# Task details
Pull every line holding the word "taper" out of the data and copy it.

# Data shown
■ ■ ■ ■

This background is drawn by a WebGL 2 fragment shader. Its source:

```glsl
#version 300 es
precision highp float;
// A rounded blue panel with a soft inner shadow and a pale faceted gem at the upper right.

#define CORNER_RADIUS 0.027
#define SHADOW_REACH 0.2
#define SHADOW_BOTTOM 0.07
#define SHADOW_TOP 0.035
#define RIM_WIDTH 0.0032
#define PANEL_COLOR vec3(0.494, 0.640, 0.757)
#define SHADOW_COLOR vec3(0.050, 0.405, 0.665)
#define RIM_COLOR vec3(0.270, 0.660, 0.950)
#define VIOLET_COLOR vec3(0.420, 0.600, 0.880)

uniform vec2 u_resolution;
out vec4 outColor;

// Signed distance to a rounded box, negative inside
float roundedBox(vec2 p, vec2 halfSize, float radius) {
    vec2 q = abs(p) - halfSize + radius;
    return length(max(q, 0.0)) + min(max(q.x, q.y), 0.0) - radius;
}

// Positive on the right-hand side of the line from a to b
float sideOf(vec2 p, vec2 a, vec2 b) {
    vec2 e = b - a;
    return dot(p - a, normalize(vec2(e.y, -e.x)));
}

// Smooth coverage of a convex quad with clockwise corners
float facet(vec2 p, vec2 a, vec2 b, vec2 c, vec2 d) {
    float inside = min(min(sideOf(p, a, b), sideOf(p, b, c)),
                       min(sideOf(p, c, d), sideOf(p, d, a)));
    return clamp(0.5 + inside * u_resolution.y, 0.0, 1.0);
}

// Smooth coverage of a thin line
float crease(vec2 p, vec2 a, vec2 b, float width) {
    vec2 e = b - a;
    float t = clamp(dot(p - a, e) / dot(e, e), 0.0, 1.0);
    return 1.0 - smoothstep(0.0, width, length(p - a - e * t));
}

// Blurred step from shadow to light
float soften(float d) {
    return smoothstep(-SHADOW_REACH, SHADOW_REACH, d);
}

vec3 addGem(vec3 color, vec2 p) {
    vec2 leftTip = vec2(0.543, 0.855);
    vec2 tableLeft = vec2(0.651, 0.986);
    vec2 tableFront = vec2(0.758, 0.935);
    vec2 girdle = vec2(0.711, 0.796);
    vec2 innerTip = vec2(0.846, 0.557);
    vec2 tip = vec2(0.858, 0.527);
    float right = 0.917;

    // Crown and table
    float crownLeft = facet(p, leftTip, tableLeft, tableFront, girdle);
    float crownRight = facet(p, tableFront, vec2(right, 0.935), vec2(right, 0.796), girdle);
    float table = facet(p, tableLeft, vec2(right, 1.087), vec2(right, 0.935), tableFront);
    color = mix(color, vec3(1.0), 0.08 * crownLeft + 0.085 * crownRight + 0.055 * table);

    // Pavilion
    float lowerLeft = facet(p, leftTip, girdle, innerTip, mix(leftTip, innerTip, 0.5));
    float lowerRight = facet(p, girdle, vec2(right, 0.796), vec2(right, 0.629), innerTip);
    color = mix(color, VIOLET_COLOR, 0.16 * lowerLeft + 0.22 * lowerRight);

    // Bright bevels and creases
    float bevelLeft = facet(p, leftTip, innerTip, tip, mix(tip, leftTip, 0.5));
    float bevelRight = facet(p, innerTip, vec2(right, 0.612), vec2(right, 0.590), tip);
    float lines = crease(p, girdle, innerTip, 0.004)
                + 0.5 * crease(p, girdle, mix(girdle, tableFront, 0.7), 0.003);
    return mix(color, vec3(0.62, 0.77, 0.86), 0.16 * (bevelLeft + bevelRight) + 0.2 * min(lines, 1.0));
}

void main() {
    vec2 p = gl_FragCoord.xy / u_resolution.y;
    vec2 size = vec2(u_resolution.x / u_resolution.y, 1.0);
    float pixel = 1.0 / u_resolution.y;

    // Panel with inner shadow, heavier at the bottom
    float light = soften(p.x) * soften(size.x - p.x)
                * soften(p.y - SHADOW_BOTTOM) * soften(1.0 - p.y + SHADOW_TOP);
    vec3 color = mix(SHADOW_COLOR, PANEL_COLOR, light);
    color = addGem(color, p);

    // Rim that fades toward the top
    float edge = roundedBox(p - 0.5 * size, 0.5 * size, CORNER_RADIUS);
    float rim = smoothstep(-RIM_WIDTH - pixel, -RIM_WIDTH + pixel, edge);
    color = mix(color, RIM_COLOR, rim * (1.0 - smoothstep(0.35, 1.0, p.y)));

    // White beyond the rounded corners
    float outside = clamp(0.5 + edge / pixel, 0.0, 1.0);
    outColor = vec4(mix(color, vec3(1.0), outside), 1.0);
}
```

■ ■ ■ ■

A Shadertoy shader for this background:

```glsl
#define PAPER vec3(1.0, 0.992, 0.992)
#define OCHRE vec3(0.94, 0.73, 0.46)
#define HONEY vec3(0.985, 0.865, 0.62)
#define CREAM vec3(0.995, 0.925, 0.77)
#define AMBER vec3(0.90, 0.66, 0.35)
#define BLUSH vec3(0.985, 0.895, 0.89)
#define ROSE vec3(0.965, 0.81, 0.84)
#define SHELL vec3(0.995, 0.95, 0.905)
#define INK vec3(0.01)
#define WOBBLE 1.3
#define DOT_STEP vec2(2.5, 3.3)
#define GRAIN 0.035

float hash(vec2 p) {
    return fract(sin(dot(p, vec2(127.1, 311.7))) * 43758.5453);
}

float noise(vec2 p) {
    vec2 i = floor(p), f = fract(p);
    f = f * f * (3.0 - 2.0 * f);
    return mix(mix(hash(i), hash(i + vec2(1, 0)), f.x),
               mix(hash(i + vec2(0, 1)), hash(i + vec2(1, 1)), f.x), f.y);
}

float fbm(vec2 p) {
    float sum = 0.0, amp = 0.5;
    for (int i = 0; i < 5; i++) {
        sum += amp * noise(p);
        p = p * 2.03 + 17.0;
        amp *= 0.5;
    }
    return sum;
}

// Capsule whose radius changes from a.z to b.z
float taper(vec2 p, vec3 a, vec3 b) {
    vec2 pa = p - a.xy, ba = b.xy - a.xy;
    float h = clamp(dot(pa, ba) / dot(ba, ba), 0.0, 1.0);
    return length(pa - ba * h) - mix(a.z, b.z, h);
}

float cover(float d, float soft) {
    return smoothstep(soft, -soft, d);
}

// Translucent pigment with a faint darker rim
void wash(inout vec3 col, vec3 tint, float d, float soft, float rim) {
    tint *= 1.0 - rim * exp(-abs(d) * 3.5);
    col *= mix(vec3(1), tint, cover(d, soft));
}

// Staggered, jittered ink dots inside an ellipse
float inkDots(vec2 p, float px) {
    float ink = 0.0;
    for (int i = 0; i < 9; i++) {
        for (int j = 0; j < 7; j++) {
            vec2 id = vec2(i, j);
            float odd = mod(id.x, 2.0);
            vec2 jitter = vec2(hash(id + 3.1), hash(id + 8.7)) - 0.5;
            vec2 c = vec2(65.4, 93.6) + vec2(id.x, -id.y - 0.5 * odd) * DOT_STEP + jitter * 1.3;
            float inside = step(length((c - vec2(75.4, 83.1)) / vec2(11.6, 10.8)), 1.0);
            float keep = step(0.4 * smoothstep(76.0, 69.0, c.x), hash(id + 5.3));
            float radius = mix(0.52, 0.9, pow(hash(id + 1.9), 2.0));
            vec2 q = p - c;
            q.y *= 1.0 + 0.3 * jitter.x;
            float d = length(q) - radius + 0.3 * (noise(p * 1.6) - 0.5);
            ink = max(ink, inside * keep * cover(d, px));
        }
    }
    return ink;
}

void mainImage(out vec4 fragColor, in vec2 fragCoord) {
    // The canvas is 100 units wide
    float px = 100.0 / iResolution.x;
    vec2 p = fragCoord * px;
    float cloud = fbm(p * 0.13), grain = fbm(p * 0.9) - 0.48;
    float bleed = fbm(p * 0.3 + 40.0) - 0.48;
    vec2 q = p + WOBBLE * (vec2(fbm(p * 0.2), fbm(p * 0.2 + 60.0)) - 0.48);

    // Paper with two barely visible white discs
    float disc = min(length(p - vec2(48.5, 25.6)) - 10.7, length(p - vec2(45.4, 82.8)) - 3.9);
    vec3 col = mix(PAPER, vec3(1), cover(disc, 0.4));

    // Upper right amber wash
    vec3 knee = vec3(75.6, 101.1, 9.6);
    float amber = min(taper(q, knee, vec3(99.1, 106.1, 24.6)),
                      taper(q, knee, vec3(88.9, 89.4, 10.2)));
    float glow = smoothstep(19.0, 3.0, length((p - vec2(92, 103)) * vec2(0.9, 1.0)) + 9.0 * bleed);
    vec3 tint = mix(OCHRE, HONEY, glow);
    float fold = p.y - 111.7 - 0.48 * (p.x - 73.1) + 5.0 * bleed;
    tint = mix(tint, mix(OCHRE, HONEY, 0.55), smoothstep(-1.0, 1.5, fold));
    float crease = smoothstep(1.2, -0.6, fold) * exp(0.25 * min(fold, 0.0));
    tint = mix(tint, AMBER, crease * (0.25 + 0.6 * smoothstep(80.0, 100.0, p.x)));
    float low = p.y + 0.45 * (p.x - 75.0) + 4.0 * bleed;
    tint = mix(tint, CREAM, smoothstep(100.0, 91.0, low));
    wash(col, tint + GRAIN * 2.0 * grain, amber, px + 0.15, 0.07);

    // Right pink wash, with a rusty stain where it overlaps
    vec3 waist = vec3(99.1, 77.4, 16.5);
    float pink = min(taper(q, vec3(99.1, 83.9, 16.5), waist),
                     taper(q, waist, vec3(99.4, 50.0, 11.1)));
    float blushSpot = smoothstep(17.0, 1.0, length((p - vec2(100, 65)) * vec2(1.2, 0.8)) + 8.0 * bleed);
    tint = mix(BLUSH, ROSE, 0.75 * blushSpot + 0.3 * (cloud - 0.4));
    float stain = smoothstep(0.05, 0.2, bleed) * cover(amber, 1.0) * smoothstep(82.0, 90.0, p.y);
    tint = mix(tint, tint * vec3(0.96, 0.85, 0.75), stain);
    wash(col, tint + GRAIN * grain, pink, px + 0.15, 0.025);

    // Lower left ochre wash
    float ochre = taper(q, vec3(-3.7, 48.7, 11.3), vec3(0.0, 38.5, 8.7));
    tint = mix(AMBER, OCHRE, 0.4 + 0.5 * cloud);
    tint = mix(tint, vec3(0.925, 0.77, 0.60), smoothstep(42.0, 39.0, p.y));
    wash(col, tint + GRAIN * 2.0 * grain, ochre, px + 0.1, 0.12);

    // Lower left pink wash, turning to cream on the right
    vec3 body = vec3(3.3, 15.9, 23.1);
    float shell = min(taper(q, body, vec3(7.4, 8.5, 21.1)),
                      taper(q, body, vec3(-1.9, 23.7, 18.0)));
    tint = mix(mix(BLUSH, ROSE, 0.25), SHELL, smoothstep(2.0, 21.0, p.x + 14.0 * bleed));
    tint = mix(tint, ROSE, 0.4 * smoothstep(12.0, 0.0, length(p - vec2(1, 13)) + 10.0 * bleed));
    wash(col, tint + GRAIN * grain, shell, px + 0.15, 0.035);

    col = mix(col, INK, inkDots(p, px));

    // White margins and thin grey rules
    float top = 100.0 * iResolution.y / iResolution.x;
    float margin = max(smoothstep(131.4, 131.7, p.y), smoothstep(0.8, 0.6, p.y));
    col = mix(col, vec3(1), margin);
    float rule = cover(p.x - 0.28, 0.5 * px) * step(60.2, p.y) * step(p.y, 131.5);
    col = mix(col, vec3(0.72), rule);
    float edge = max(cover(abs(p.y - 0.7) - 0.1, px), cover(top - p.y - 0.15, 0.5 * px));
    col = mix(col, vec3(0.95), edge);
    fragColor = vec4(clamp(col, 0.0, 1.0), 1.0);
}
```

■ ■ ■ ■

# Exercise result
float taper(vec2 p, vec3 a, vec3 b) {
    float amber = min(taper(q, knee, vec3(99.1, 106.1, 24.6)),
                      taper(q, knee, vec3(88.9, 89.4, 10.2)));
    float pink = min(taper(q, vec3(99.1, 83.9, 16.5), waist),
                     taper(q, waist, vec3(99.4, 50.0, 11.1)));
    float ochre = taper(q, vec3(-3.7, 48.7, 11.3), vec3(0.0, 38.5, 8.7));
    float shell = min(taper(q, body, vec3(7.4, 8.5, 21.1)),
                      taper(q, body, vec3(-1.9, 23.7, 18.0)));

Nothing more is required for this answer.